Through paintings, sculptures, photos and videos, ‘Mexique’ offers an intensely rich journey into a pivotal period of history.
You know Frida Kahlo’s iconic paintings and you’ve heard of her husband, Diego Rivera. But beyond these two names, most are pretty clueless when it comes to Mexican art. Thankfully, the Grand Palais has stepped in to fill the gaps with a journey into time and space, a gigantic, flourishing panorama of Mexican artistic life from the pre-revolution to the 1940s.
Nourished by the European avant-garde art movements, from symbolism to surrealism, Mexican artists were driven the desire to founder a ‘national’ art. At the heart of this narrative is the blood-thirsty revolution that spread through the country, as seen in Francisco Goitia's 'Zacatecos Landscape with Hanged Men II'. Political and social upheavals multiplied between 1910 and 1920 and permeated the aesthetics of the artists.

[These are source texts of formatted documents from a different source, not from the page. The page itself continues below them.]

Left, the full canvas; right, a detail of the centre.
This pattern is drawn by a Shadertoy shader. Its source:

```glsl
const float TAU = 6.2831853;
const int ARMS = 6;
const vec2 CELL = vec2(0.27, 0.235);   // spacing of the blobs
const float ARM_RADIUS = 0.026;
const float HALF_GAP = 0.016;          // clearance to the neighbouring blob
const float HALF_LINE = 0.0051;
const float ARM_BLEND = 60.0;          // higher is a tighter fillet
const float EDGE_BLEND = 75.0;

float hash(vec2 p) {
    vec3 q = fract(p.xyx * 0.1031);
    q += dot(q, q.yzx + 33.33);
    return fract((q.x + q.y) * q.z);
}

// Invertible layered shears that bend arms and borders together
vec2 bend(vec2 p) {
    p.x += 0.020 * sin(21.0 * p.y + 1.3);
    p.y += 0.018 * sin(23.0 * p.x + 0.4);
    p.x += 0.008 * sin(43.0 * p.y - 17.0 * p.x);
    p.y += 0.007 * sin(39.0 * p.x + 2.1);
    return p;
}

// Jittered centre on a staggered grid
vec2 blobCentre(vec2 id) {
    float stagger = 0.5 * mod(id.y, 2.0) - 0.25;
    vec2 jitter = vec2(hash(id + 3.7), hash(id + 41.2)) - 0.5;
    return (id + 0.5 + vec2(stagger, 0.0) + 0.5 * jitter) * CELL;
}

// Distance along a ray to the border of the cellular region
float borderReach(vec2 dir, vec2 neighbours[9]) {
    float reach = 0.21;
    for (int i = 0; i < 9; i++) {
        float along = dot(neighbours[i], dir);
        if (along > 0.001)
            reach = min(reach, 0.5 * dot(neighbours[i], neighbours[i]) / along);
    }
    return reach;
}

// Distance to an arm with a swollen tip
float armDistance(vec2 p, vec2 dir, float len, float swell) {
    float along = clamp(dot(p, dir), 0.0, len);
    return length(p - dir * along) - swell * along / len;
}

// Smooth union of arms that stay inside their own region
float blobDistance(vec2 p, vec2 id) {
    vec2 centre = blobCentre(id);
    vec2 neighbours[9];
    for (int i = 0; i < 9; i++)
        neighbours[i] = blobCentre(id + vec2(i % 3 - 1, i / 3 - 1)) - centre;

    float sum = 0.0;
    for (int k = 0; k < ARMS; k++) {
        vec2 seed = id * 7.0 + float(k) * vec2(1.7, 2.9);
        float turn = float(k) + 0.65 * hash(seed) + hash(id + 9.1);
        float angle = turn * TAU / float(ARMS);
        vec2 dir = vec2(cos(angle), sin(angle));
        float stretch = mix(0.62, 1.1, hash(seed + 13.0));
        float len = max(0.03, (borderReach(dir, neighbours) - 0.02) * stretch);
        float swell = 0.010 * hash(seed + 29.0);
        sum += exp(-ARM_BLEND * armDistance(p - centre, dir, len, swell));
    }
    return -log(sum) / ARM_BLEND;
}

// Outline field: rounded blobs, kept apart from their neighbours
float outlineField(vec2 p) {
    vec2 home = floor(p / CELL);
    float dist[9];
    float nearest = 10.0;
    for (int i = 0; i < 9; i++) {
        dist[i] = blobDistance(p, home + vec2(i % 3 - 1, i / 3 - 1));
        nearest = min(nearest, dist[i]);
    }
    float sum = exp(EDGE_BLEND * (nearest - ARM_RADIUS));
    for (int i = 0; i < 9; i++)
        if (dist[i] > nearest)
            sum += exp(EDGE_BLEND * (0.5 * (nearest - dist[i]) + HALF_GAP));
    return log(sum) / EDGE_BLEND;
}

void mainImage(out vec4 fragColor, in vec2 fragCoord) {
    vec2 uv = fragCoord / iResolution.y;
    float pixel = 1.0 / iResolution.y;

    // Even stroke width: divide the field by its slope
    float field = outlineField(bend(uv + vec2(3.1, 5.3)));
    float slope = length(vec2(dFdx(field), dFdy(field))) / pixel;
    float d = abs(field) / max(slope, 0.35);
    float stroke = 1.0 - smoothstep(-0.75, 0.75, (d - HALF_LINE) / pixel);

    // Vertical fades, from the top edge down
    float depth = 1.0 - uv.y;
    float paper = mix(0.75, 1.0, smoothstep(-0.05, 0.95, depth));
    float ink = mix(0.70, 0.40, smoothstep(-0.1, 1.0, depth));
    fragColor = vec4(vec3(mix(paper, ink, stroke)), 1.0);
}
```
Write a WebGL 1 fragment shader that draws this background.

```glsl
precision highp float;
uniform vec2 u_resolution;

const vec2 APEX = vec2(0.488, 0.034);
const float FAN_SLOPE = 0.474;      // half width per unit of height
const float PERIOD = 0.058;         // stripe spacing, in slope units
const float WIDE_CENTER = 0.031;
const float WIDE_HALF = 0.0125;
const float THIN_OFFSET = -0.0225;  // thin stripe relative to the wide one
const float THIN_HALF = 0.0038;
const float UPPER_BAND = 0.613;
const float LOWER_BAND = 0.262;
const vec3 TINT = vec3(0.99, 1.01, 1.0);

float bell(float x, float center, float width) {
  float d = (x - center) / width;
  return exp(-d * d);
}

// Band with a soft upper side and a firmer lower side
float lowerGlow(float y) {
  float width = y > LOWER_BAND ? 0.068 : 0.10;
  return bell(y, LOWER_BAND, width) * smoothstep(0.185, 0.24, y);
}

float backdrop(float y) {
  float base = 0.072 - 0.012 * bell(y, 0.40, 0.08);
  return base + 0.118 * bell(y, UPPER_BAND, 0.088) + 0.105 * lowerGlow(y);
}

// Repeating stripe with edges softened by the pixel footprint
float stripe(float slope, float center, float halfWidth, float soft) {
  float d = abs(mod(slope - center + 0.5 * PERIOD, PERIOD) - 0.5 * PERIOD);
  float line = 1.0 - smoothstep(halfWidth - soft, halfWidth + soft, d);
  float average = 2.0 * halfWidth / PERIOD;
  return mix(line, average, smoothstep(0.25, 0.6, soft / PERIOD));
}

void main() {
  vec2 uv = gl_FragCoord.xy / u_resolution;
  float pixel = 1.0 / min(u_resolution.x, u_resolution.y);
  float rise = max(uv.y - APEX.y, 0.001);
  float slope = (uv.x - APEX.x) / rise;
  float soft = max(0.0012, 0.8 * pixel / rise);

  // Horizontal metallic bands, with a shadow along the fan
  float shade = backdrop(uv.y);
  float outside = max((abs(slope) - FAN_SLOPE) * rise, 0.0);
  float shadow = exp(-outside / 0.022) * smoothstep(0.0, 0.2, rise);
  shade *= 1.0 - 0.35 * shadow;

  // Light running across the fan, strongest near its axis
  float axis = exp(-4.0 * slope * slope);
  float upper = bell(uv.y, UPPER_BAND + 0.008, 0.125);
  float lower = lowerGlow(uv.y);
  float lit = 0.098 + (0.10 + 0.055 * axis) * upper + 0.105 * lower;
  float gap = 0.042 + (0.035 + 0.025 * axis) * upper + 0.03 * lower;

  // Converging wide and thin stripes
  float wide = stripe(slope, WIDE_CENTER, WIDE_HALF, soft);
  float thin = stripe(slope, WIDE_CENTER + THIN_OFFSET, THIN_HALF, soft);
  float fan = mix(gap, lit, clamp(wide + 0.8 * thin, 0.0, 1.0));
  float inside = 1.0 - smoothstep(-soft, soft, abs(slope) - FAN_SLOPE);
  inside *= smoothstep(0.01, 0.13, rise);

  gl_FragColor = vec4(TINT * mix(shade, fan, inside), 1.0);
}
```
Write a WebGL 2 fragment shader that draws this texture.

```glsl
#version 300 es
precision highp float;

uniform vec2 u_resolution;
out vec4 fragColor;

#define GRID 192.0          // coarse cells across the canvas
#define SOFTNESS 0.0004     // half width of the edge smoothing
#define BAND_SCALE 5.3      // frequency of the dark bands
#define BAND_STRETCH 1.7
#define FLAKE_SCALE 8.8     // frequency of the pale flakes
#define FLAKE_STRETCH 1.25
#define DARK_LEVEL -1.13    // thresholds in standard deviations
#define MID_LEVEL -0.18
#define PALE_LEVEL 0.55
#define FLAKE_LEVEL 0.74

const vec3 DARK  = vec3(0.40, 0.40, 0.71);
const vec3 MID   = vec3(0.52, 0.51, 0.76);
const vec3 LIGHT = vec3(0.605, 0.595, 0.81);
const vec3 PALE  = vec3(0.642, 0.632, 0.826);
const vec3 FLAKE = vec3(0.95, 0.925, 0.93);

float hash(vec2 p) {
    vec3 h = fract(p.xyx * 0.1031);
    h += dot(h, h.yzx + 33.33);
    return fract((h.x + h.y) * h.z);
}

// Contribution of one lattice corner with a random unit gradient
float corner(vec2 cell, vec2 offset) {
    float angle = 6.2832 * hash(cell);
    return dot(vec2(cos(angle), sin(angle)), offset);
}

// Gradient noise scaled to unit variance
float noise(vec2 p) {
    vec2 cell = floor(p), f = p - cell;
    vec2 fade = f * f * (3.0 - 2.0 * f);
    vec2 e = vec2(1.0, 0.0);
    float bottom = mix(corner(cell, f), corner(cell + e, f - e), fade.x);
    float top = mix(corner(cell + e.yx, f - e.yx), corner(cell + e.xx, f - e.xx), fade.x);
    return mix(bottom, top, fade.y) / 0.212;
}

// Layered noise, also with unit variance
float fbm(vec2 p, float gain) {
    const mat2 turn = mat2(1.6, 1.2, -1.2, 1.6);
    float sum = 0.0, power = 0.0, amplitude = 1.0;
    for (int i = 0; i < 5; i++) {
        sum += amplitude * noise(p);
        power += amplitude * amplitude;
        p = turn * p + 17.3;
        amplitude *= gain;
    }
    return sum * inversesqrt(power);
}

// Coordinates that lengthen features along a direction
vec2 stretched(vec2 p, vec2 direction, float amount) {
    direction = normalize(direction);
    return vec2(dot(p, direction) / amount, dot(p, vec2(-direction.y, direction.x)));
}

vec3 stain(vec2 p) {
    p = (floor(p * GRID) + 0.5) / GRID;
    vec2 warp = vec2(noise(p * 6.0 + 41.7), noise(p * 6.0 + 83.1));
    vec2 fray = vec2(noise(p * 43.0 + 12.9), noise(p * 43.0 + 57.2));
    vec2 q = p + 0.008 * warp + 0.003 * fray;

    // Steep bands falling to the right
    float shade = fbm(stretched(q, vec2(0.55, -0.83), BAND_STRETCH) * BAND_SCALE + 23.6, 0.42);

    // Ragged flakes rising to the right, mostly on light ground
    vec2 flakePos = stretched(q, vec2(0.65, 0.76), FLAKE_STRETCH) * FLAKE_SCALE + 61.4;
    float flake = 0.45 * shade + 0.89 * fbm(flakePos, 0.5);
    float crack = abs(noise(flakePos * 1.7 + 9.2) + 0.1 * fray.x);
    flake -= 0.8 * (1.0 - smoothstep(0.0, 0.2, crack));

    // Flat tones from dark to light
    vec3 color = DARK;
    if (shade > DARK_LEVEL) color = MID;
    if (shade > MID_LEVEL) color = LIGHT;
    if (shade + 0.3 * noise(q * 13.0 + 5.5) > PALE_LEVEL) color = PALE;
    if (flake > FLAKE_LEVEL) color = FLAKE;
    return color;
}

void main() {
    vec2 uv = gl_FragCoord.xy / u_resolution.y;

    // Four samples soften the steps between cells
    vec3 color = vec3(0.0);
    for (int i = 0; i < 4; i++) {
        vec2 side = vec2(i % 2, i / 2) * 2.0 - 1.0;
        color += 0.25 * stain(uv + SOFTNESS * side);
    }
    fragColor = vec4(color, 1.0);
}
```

Paintings, sculptures and photographs from this artistic golden age are addressed to the common people, who also seem to be the principle subject. Self-portraits depict the spirit of a population in revolt against a dictatorship, who remained steadfast and full of hope. Builders, craftsmen, soldiers, merchants, families, dancers, musicians and walkers reappear continuously. The paintings in the ‘Encounter of Two Worlds’ room, like Lorca’s ‘Assassinated by the Sky’ are at the will of an industrial and urban revolution, which although suffocating, does not stifle their creative spirit.
In a world propelled towards its own hybridisation, between tradition and revolution, the strong woman becomes a reoccurring symbol, whether in the photos of Lola Alvarez Bravo or Tina Modotti, it is the Mexican woman’s agility and solidity that makes her a muse. In memorialising a time of intense sacrifice, these sacred works give us a unique glimpse into an unfamiliar and sensual world.
TRANSLATION: MEGAN CARNEGIE